WORK ORDER:
Where a line in the records below contains the string "display", tally it; give only the final number.

[Collected data entries]

---

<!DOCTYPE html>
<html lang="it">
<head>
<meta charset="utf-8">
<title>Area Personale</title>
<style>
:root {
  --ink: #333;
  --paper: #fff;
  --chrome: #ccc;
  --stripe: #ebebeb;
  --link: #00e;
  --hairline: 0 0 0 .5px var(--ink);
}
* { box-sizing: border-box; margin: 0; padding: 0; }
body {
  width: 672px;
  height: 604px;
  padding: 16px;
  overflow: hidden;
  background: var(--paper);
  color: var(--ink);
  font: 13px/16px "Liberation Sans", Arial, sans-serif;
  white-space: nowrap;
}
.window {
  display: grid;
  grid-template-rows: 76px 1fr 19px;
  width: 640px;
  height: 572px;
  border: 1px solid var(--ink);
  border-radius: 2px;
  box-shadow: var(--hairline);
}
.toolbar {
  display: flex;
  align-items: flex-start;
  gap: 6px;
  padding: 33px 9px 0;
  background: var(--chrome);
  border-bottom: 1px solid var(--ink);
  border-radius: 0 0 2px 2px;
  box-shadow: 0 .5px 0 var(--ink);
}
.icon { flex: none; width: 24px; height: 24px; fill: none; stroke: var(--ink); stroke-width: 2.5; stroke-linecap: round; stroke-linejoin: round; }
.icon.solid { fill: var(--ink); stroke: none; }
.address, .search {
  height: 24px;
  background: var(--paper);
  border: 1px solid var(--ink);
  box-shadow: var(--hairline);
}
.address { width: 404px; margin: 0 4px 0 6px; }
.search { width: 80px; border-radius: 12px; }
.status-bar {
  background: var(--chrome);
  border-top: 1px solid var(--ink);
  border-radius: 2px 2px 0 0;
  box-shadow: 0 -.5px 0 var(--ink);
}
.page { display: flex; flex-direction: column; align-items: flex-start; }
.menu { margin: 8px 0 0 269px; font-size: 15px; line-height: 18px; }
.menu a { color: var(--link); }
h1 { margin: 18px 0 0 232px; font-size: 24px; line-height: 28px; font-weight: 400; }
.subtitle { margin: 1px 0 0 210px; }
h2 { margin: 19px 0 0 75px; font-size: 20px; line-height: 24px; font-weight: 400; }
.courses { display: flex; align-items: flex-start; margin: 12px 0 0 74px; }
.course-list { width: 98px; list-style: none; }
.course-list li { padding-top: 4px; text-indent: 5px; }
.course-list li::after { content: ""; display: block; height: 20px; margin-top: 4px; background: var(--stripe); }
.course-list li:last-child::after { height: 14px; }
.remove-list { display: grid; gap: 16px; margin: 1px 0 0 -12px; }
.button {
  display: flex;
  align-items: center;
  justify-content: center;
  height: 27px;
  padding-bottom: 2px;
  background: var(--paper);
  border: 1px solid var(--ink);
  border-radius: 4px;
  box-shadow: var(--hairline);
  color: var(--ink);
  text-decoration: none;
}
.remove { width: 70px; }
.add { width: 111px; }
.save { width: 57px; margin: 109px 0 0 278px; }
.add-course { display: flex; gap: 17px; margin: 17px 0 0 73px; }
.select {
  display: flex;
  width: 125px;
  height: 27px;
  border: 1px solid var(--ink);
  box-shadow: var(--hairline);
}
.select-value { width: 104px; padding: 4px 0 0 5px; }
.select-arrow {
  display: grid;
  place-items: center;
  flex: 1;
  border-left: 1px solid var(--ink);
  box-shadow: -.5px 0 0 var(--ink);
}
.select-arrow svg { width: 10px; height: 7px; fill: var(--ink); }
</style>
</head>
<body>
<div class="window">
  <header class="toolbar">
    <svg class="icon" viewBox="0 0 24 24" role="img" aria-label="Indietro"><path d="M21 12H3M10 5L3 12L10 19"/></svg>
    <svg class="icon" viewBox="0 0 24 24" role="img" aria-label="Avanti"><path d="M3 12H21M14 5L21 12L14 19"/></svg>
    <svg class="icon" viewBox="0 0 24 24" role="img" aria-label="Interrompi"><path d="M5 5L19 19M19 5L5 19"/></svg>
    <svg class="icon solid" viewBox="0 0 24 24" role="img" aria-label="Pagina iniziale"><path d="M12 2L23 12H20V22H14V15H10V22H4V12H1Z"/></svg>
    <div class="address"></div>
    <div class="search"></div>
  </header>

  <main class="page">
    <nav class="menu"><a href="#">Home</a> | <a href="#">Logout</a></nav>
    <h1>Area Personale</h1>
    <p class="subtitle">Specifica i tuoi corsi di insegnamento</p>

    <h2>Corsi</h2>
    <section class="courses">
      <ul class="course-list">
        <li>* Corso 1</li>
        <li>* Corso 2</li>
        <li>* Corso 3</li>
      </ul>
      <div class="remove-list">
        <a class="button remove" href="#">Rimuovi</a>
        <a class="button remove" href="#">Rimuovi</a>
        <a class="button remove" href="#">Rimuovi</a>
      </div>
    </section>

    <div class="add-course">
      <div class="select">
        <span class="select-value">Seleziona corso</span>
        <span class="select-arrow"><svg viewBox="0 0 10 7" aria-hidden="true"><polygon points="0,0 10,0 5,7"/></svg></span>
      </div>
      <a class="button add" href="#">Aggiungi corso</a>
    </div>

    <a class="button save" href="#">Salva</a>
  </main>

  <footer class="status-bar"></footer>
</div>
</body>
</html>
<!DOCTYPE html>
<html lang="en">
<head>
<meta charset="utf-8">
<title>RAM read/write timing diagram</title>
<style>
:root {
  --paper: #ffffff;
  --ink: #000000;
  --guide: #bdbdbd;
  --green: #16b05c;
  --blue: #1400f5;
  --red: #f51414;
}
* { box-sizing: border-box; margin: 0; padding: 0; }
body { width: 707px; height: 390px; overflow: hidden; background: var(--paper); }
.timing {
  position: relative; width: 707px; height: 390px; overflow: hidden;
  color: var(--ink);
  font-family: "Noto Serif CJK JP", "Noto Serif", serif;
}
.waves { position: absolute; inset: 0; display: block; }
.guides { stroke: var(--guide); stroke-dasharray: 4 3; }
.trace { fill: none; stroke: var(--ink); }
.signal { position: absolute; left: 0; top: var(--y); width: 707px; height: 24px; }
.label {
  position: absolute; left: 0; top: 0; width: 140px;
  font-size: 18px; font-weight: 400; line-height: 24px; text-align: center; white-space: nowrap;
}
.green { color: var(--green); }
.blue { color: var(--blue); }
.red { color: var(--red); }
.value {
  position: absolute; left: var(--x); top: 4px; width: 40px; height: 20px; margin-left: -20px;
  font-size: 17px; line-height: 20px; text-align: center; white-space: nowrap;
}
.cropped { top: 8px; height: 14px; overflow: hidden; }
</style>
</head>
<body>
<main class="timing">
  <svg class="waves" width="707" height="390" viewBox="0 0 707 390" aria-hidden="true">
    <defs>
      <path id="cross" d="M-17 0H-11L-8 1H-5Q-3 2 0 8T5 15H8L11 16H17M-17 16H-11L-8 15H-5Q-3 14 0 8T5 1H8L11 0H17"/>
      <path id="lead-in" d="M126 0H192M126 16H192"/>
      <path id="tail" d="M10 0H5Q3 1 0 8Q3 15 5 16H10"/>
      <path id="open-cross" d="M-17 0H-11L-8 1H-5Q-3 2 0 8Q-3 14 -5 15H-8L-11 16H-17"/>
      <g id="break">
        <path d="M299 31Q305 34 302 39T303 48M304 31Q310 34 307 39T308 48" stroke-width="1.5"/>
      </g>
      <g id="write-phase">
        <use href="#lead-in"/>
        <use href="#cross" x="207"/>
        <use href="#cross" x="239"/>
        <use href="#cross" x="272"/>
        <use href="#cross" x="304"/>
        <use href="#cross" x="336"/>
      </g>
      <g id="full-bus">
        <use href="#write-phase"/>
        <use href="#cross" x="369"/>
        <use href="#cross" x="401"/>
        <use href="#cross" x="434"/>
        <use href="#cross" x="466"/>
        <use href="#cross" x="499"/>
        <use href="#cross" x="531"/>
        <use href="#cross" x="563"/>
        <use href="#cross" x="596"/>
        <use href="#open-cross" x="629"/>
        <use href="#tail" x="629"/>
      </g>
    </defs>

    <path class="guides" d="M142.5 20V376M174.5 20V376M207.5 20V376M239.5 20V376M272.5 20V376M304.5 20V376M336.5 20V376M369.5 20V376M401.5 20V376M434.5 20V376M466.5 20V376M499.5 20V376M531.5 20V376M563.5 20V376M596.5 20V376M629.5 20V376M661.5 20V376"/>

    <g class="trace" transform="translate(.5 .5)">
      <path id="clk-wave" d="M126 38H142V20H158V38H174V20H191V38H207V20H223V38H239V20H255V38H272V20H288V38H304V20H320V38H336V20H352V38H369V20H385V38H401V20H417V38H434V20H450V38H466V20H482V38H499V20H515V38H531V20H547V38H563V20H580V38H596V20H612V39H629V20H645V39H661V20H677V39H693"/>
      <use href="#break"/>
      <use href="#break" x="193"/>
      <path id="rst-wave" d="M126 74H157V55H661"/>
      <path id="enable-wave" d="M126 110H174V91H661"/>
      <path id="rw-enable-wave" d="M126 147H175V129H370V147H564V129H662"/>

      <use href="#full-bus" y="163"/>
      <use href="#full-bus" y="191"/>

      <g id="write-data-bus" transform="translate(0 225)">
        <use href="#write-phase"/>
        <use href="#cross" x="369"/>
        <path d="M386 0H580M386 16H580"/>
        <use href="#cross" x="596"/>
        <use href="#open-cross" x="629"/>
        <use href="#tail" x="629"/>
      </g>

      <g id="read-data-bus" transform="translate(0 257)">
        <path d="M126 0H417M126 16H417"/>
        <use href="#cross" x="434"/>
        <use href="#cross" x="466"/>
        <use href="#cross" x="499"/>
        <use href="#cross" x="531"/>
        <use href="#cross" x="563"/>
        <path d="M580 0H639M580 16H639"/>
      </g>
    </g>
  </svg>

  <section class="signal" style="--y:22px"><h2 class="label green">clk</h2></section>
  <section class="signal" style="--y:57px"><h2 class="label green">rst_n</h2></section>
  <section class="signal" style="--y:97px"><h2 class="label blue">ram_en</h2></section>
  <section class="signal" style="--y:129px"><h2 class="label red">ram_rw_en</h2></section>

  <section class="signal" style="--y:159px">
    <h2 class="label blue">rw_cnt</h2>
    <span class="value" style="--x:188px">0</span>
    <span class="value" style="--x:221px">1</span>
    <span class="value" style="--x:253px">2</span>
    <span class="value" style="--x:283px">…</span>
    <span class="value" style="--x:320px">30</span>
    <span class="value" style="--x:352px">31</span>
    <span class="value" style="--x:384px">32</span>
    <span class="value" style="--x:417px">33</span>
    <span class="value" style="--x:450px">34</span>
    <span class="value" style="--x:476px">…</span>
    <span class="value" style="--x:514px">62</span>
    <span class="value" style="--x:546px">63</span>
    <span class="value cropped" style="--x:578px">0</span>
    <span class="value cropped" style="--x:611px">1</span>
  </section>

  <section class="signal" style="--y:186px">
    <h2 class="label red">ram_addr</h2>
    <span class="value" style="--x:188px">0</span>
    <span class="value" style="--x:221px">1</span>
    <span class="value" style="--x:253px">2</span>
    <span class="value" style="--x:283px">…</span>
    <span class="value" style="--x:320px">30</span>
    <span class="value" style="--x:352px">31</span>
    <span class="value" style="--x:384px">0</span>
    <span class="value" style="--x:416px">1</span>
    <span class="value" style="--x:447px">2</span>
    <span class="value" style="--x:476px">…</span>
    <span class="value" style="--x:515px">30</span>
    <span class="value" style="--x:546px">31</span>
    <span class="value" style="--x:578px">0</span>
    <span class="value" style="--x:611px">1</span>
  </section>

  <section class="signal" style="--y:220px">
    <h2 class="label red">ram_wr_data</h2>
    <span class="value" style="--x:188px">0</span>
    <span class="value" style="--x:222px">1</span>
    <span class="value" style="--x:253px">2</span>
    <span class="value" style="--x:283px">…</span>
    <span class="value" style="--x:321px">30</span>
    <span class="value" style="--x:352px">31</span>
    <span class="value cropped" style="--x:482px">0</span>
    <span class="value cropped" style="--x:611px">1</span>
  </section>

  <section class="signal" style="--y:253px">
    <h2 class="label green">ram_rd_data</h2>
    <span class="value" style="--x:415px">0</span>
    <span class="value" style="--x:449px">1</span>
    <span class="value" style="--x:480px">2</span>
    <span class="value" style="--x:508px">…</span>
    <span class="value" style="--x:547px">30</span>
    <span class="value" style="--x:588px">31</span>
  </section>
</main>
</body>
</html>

---

SOLUTION TO THE PROBLEM:
11